→ **Problem requirements**:
Track down each line below containing the string "linecap" and copy it.

[Saved entries]
§ §

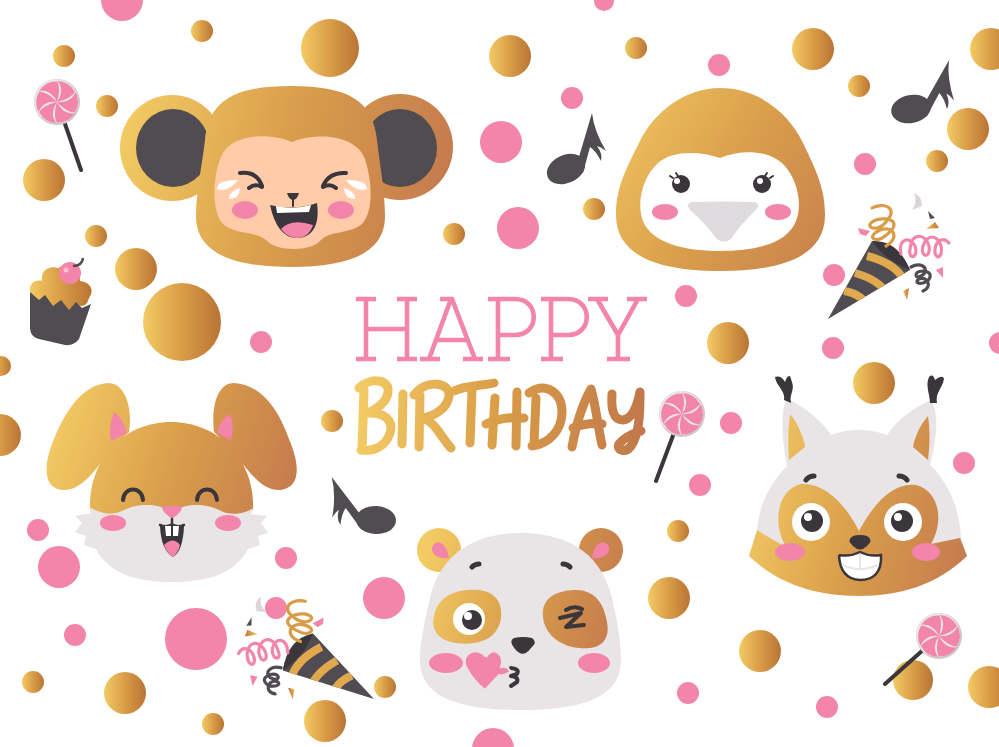
<!DOCTYPE html>
<html lang="en">
<head>
<meta charset="utf-8">
<title>Happy Birthday</title>
<style>
:root{--pink:#f285a9;--ink:#504c51;--dark:#3a363b;--mist:#e9e4e5;--peach:#ffcba8;--light-gold:#f3cb64;--mid-gold:#d99c47;--deep-gold:#c27b42}
html,body{margin:0;background:#fff;overflow:hidden}
.card{position:relative;width:999px;height:747px;overflow:hidden;background:#fff}
.card svg{position:absolute;left:0;top:0;display:block}
h1{margin:0;font:400 16px Lato,sans-serif}
.pink{fill:var(--pink)}.ink{fill:var(--ink)}.dark{fill:var(--dark)}.mist{fill:var(--mist)}.white{fill:#fff}
.gold{fill:url(#gold)}
.line{fill:none;stroke:var(--dark);stroke-width:4;stroke-linecap:round;stroke-linejoin:round}
.happy{fill:none;stroke:var(--pink);stroke-width:4.6}
.birthday{fill:none;stroke:url(#letter-gold);stroke-width:9;stroke-linecap:round;stroke-linejoin:round}
.curl{fill:none;stroke-width:3.2;stroke-linecap:round}
</style>
</head>
<body>
<main class="card">
<svg width="999" height="747" viewBox="0 0 999 747" aria-hidden="true">
<defs>
<linearGradient id="gold"><stop offset="0" stop-color="var(--light-gold)"/><stop offset=".5" stop-color="var(--mid-gold)"/><stop offset="1" stop-color="#b97434"/></linearGradient>
<linearGradient id="fur"><stop offset="0" stop-color="var(--light-gold)"/><stop offset=".5" stop-color="#d99d4b"/><stop offset="1" stop-color="#c4794e"/></linearGradient>
<linearGradient id="monkey-fur" href="#fur" gradientUnits="userSpaceOnUse" x1="120" y1="120" x2="453" y2="200"/>
<linearGradient id="bird-fur" href="#fur" gradientUnits="userSpaceOnUse" x1="590" y1="100" x2="865" y2="270"/>
<linearGradient id="rabbit-fur" href="#fur" gradientUnits="userSpaceOnUse" x1="50" y1="420" x2="300" y2="500"/>
<linearGradient id="panda-fur" href="#fur" gradientUnits="userSpaceOnUse" x1="418" y1="580" x2="622" y2="630"/>
<linearGradient id="squirrel-fur" href="#fur" gradientUnits="userSpaceOnUse" x1="735" y1="500" x2="975" y2="560"/>
<clipPath id="cone"><path d="M828 319L872 241Q898 244 910 270Z"/></clipPath>
<path id="petal" d="M0 0Q8-11 1-21A21 21 0 0 1 18-10Q13-3 0 0"/>
<g id="lolly"><circle r="23" fill="#cfc6c9"/><circle cx="-1" cy="-1" r="22" class="mist"/><g class="pink"><use href="#petal"/><use href="#petal" transform="rotate(60)"/><use href="#petal" transform="rotate(120)"/><use href="#petal" transform="rotate(180)"/><use href="#petal" transform="rotate(240)"/><use href="#petal" transform="rotate(300)"/></g></g>
<g id="note" class="ink"><ellipse rx="20" ry="14" transform="rotate(-24)"/><path d="M10-2L26-56Q28-38 40-18Q35-22 31-23Q37-15 35-8Q30-18 24-22L17 4Z"/></g>
<g id="popper">
<g clip-path="url(#cone)"><path class="ink" d="M820 230H920V325H820Z"/><path d="M867 256Q895 263 904 280M855 273Q880 280 889 296M844 291Q863 294 869 309" fill="none" stroke="#e0a94d" stroke-width="8"/></g>
<path d="M872 241Q898 240 910 270Q886 261 872 241" fill="var(--dark)"/>
<path class="curl" stroke="#d99c47" d="M886 246C900 238 894 225 880 230C865 237 876 244 885 236C904 222 889 216 876 220C861 226 877 234 886 222C900 207 882 202 872 208"/>
<path class="curl" stroke="var(--pink)" d="M901 254C898 238 910 236 915 246C919 258 908 261 910 249C912 231 926 234 929 246C931 259 920 258 923 246C927 234 937 234 941 246C943 257 937 260 935 253C934 241 943 236 949 243"/>
<path class="curl" stroke="var(--ink)" d="M911 267C920 262 929 267 924 274C915 282 912 271 923 271C935 272 930 281 923 283C913 285 917 276 925 279C931 284 928 289 923 291"/>
<path d="M914 193Q922 196 922 206L912 210Q918 202 914 193" fill="#ddd6d9"/><path class="pink" d="M858 228L870 231L866 236L860 234Z"/><path class="gold" d="M926 229L935 222L939 228Z"/><path class="gold" d="M903 291L909 288L907 300Z"/><path class="pink" d="M936 270L943 267V278Z"/><path class="ink" d="M928 211L935 218L930 219Z"/>
</g>
</defs>
<g id="gold-dots" class="gold">
<circle cx="330" cy="48" r="29"/><circle cx="510" cy="56" r="21"/><circle cx="202" cy="31" r="11"/><circle cx="64" cy="56" r="11"/><circle cx="107" cy="106" r="11"/><circle cx="44" cy="180" r="21"/><circle cx="96" cy="236" r="11"/><circle cx="136" cy="269" r="21"/><circle cx="182" cy="322" r="39"/><circle cx="1" cy="366" r="10"/><circle cx="0" cy="435" r="21"/><circle cx="332" cy="421" r="11"/><circle cx="454" cy="234" r="11"/><circle cx="594" cy="209" r="11"/><circle cx="636" cy="48" r="11"/><circle cx="813" cy="49" r="21"/><circle cx="859" cy="86" r="11"/><circle cx="991" cy="49" r="21"/><circle cx="968" cy="129" r="21"/><circle cx="937" cy="161" r="11"/><circle cx="728" cy="343" r="21"/><circle cx="874" cy="383" r="21"/><circle cx="678" cy="531" r="11"/><circle cx="669" cy="598" r="21"/><circle cx="760" cy="651" r="21"/><circle cx="913" cy="680" r="20"/><circle cx="989" cy="687" r="21"/><circle cx="385" cy="687" r="11"/><circle cx="325" cy="721" r="21"/><circle cx="213" cy="724" r="11"/><circle cx="125" cy="693" r="21"/><circle cx="33" cy="682" r="11"/>
</g>
<g id="pink-dots" class="pink">
<circle cx="122" cy="0" r="21"/><circle cx="604" cy="1" r="10"/><circle cx="719" cy="65" r="11"/><circle cx="572" cy="98" r="11"/><circle cx="501" cy="142" r="21"/><circle cx="518" cy="228" r="21"/><circle cx="865" cy="164" r="11"/><circle cx="834" cy="275" r="11"/><circle cx="686" cy="296" r="11"/><circle cx="833" cy="348" r="11"/><circle cx="1000" cy="343" r="11"/><circle cx="261" cy="342" r="11"/><circle cx="731" cy="423" r="11"/><circle cx="700" cy="485" r="11"/><circle cx="964" cy="463" r="11"/><circle cx="38" cy="530" r="11"/><circle cx="59" cy="567" r="21"/><circle cx="286" cy="558" r="11"/><circle cx="384" cy="598" r="21"/><circle cx="75" cy="635" r="11"/><circle cx="196" cy="639" r="31"/><circle cx="276" cy="608" r="11"/><circle cx="688" cy="693" r="11"/><circle cx="827" cy="707" r="11"/><circle cx="493" cy="749" r="21"/>
</g>
<g id="lollipops"><path class="line" stroke-linecap="butt" d="M64 121L81 170M674 433L656 481M923 650L885 684"/><use href="#lolly" x="57" y="102"/><use href="#lolly" x="682" cy="413" y="414"/><use href="#lolly" x="939" y="636"/></g>
<g id="notes"><use href="#note" transform="translate(566 169)"/><use href="#note" transform="translate(911 109) rotate(13)"/><use href="#note" transform="translate(376 520) scale(-1 1) rotate(21)"/></g>
<g id="poppers"><use href="#popper"/><use href="#popper" transform="translate(374 699) rotate(-13.5) scale(-1 1) translate(-828 -319)"/></g>
<g id="cupcake">
<path class="gold" d="M31 295C27 285 34 279 42 281C40 270 50 265 58 268C66 263 81 270 80 281C90 282 95 290 89 298Q86 309 78 305Q72 314 63 308Q52 313 48 302Q38 306 31 295"/>
<path class="ink" d="M30 292L39 300L45 295L53 306L61 300L69 310L76 302L82 308L91 304L79 339Q74 346 65 345L39 339Q31 337 30 329Z"/>
<circle class="pink" cx="70" cy="273" r="11"/><path d="M73 266Q82 266 83 258" fill="none" stroke="var(--ink)" stroke-width="2.5"/><circle cx="66" cy="270" r="2.5" fill="#f9bfd2"/>
</g>
<g id="monkey">
<g fill="url(#monkey-fur)"><ellipse cx="172" cy="148" rx="52" ry="53"/><ellipse cx="400" cy="147" rx="53" ry="53"/></g>
<ellipse class="ink" cx="173" cy="148" rx="37" ry="39"/><ellipse class="ink" cx="400" cy="148" rx="37" ry="39"/>
<path fill="url(#monkey-fur)" d="M291 86C349 86 373 101 377 140C380 166 385 192 385 216C385 252 351 267 291 267C231 267 196 252 196 216C196 192 202 166 205 140C209 101 233 86 291 86"/>
<path fill="var(--peach)" d="M292 142C315 132 356 134 365 159C371 178 375 209 362 224C350 234 329 231 321 240C311 252 276 252 266 240C257 231 234 235 222 223C211 209 213 176 221 157C230 134 268 132 292 142"/>
<path class="line" d="M240 173Q257 171 262 186M249 188Q255 183 262 187M346 173Q329 172 323 186M336 188Q330 183 323 187"/>
<path class="white" d="M238 180Q217 180 217 189Q228 193 238 180M240 188Q228 192 229 199Q239 200 240 188M346 180Q367 180 367 189Q356 193 346 180M344 188Q356 192 355 199Q345 200 344 188"/>
<path class="dark" d="M287 193H299Q297 200 293 200Q289 200 287 193M270 205Q294 211 317 203C320 225 313 238 296 238Q277 237 270 205"/><path class="line" style="stroke-width:2" d="M293 199V206"/>
<path class="white" d="M276 206Q294 210 311 205L309 212L277 213Z"/><path class="pink" d="M281 229Q291 218 313 225Q309 238 296 238Q287 237 281 229"/>
<g class="pink"><ellipse cx="245" cy="210" rx="13" ry="9"/><ellipse cx="341" cy="210" rx="13" ry="9"/></g>
</g>
<g id="bird">
<path fill="url(#bird-fur)" d="M720 88C760 88 790 115 803 143C817 172 825 189 825 215C825 254 787 271 720 271C654 271 616 254 616 215C616 188 625 171 639 143C653 113 684 88 720 88"/>
<path class="white" d="M720 158C742 149 769 150 784 165C797 179 803 204 796 221C787 244 755 251 720 251C684 251 652 243 643 221C636 203 643 177 657 164C671 150 700 151 720 158"/>
<path fill="#e0dbde" d="M692 202Q724 201 754 202Q762 204 755 211Q741 224 731 239Q723 245 716 238Q705 223 690 210Q685 204 692 202"/>
<g class="dark"><circle cx="681" cy="184" r="9"/><circle cx="762" cy="184" r="9"/></g><path class="line" style="stroke-width:2" d="M673 178L670 176M678 176L676 173M770 178L773 176M765 176L767 173"/>
<g class="white"><circle cx="677" cy="181" r="3"/><circle cx="760" cy="181" r="3"/></g>
<g class="pink"><ellipse cx="665" cy="212" rx="13" ry="8"/><ellipse cx="778" cy="212" rx="13" ry="8"/></g>
</g>
<g id="rabbit">
<g fill="url(#rabbit-fur)"><path d="M129 432C133 405 124 383 108 383C80 385 64 415 54 439C43 465 43 488 62 490C88 491 98 460 129 432M214 432C211 405 218 383 234 383C264 385 280 414 289 439C300 465 301 487 281 490C255 491 245 460 214 432"/><path d="M90 510C88 460 123 422 171 422C219 422 255 460 253 510L171 540Z"/></g>
<path class="pink" d="M114 412Q108 427 111 441L127 433Q123 418 114 412M230 414Q235 427 231 441L217 432Q221 419 230 414"/>
<path class="mist" d="M172 515C179 502 206 503 219 510C232 517 246 513 253 508L251 514L267 516L261 523L268 533L258 536L260 545L248 549C235 574 207 582 172 582C137 582 109 574 96 549L84 545L86 536L75 532L82 523L75 516L91 513L89 507C100 513 111 517 124 510C137 503 165 502 172 515"/>
<path class="line" d="M123 500C124 486 142 486 143 500M197 500C198 486 216 486 217 500"/>
<path class="pink" d="M164 506H180Q184 508 178 514L172 519L165 513Q160 508 164 506"/><path class="line" style="stroke-width:2.5" d="M172 519V525M160 525Q167 528 172 524Q177 528 184 525"/>
<path class="dark" d="M160 526H184Q183 551 173 557Q161 550 160 526"/><path class="white" d="M165 526H171V536H166ZM173 526H179L178 536H173Z"/><path class="pink" d="M164 545Q173 536 180 545Q178 553 173 557Q167 553 164 545"/>
<g class="pink"><ellipse cx="113" cy="523" rx="13" ry="8"/><ellipse cx="228" cy="523" rx="13" ry="8"/></g>
</g>
<g id="panda">
<g fill="url(#panda-fur)"><circle cx="439" cy="550" r="22"/><circle cx="601" cy="550" r="22"/></g>
<path class="pink" d="M449 558C436 560 428 551 434 544C442 539 447 547 449 558M592 558C605 560 613 551 607 544C599 539 594 547 592 558"/>
<path class="mist" d="M521 533C574 533 603 559 612 598C617 620 621 641 621 660C621 698 581 710 521 710C460 710 420 698 420 660C420 641 425 620 430 598C439 559 468 533 521 533"/>
<g fill="url(#panda-fur)"><path d="M468 590C489 588 503 597 501 617C499 639 478 646 456 643C435 640 430 627 435 612C440 597 453 591 468 590M574 590C594 589 604 603 607 622C611 644 596 650 579 648C556 646 541 630 543 610C545 597 557 591 574 590"/></g>
<circle class="white" cx="469" cy="619" r="16"/><circle class="dark" cx="472" cy="620" r="10"/><circle class="white" cx="468" cy="616" r="4"/>
<path class="line" d="M560 618L581 613L566 627L584 625M566 610Q574 605 582 609"/>
<path class="line" style="stroke-width:5" d="M472 567Q475 564 479 564M563 564Q567 564 570 567"/>
<path class="dark" d="M514 638Q523 636 532 638Q538 642 531 648Q523 659 515 649Q508 641 514 638"/>
<path class="line" d="M511 668Q520 669 517 674L511 676Q519 677 517 682L511 686"/>
<g class="pink"><ellipse cx="446" cy="663" rx="17" ry="10"/><ellipse cx="594" cy="663" rx="16" ry="10"/></g>
<path class="pink" stroke="var(--mist)" stroke-width="2" d="M486 657C492 645 506 654 501 667Q509 666 510 672Q504 676 499 675L485 690Q473 681 466 667C460 652 478 646 486 657"/>
</g>
<g id="squirrel">
<path class="mist" d="M787 398C806 408 823 422 831 435Q859 425 887 435C899 418 915 407 931 400C940 413 936 442 930 465C949 483 960 510 961 538L967 556L860 580L749 556L757 532C758 508 769 484 787 466C783 444 779 414 787 398"/>
<path class="dark" d="M784 400C786 391 776 386 775 377Q781 375 785 382Q787 375 790 376L792 382C795 391 789 394 791 403ZM930 403C930 394 925 386 929 377Q933 373 935 380Q943 374 944 379C942 389 935 393 937 403Z"/>
<path fill="url(#squirrel-fur)" d="M790 414C799 424 804 440 805 447L789 460Q787 435 790 414M928 416C919 426 914 440 913 447L928 460Q931 435 928 416M757 530Q771 539 786 547C772 523 777 490 801 484C826 482 847 507 859 531C872 507 891 482 916 485C940 491 944 522 931 544L960 538L967 556C937 585 900 596 859 596C815 596 778 584 749 556Z"/>
<circle class="white" cx="811" cy="522" r="19"/><circle class="white" cx="903" cy="522" r="19"/><circle class="dark" cx="812" cy="521" r="11"/><circle class="dark" cx="902" cy="521" r="11"/><circle class="white" cx="808" cy="517" r="4"/><circle class="white" cx="898" cy="517" r="4"/>
<path class="line" style="stroke-width:5" d="M806 480Q809 476 814 476M899 476Q904 476 907 480"/>
<path class="dark" d="M853 536Q860 534 867 536Q874 540 867 546Q860 553 853 546Q846 540 853 536"/>
<path class="white" stroke="var(--dark)" stroke-width="2.5" d="M839 555Q850 557 860 552Q870 557 881 555C882 573 873 580 860 580Q840 579 839 555"/><path fill="none" stroke="var(--mist)" stroke-width="2" d="M842 565Q860 573 878 565M860 554V568"/>
<g class="pink"><ellipse cx="790" cy="552" rx="15" ry="9"/><ellipse cx="926" cy="552" rx="14" ry="9"/></g>
</g>
</svg>
<h1>
<svg width="999" height="747" viewBox="0 0 999 747" role="img" aria-label="Happy Birthday">
<defs><linearGradient id="letter-gold" gradientUnits="userSpaceOnUse" x1="356" y1="0" x2="646" y2="0"><stop offset="0" stop-color="#f3cb64"/><stop offset=".5" stop-color="#d99c47"/><stop offset="1" stop-color="#c1774b"/></linearGradient></defs>
<g class="happy">
<path d="M356 299H376M397 299H417M356 359H376M397 359H417M366 299V359M407 299V359M366 329H407"/>
<path d="M420 359H440M463 359H483M440 299H452L475 359M451 299L429 359M436 340H467"/>
<path id="letter-p" d="M488 359H510M488 299H515C540 299 540 335 515 335H498M498 299V359"/><use href="#letter-p" x="53"/>
<path d="M588 299H608M627 299H647M607 359H630M597 299L618 335L638 299M618 334V359"/>
</g>
<g class="birthday">
<path d="M364 390L362 450M359 388C370 377 390 379 388 392C387 402 376 410 367 413C385 412 394 421 390 433C386 446 374 452 361 450"/>
<path d="M403 394L402 444"/>
<path d="M420 395L419 447M414 395C427 378 451 383 449 396C447 409 434 416 423 418C436 423 440 436 451 448"/>
<path d="M454 391C466 385 482 386 494 383M472 390L470 443"/>
<path d="M495 398L492 445M517 392L516 446M486 424Q504 416 524 418"/>
<path d="M536 398L534 443M529 393C546 381 562 393 562 412C562 430 549 444 532 446"/>
<path d="M572 447C576 425 582 405 591 389C596 407 598 427 602 445M573 428Q588 422 602 424"/>
<path d="M612 394C611 409 613 420 623 420C632 419 637 407 640 392M640 393C640 415 639 435 631 446C625 454 616 450 619 444Q625 436 641 431"/>
</g>
</svg>
</h1>
</main>
</body>
</html>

§ §

→ **Worked solution**:
.line{fill:none;stroke:var(--dark);stroke-width:4;stroke-linecap:round;stroke-linejoin:round}
.birthday{fill:none;stroke:url(#letter-gold);stroke-width:9;stroke-linecap:round;stroke-linejoin:round}
.curl{fill:none;stroke-width:3.2;stroke-linecap:round}
<g id="lollipops"><path class="line" stroke-linecap="butt" d="M64 121L81 170M674 433L656 481M923 650L885 684"/><use href="#lolly" x="57" y="102"/><use href="#lolly" x="682" cy="413" y="414"/><use href="#lolly" x="939" y="636"/></g>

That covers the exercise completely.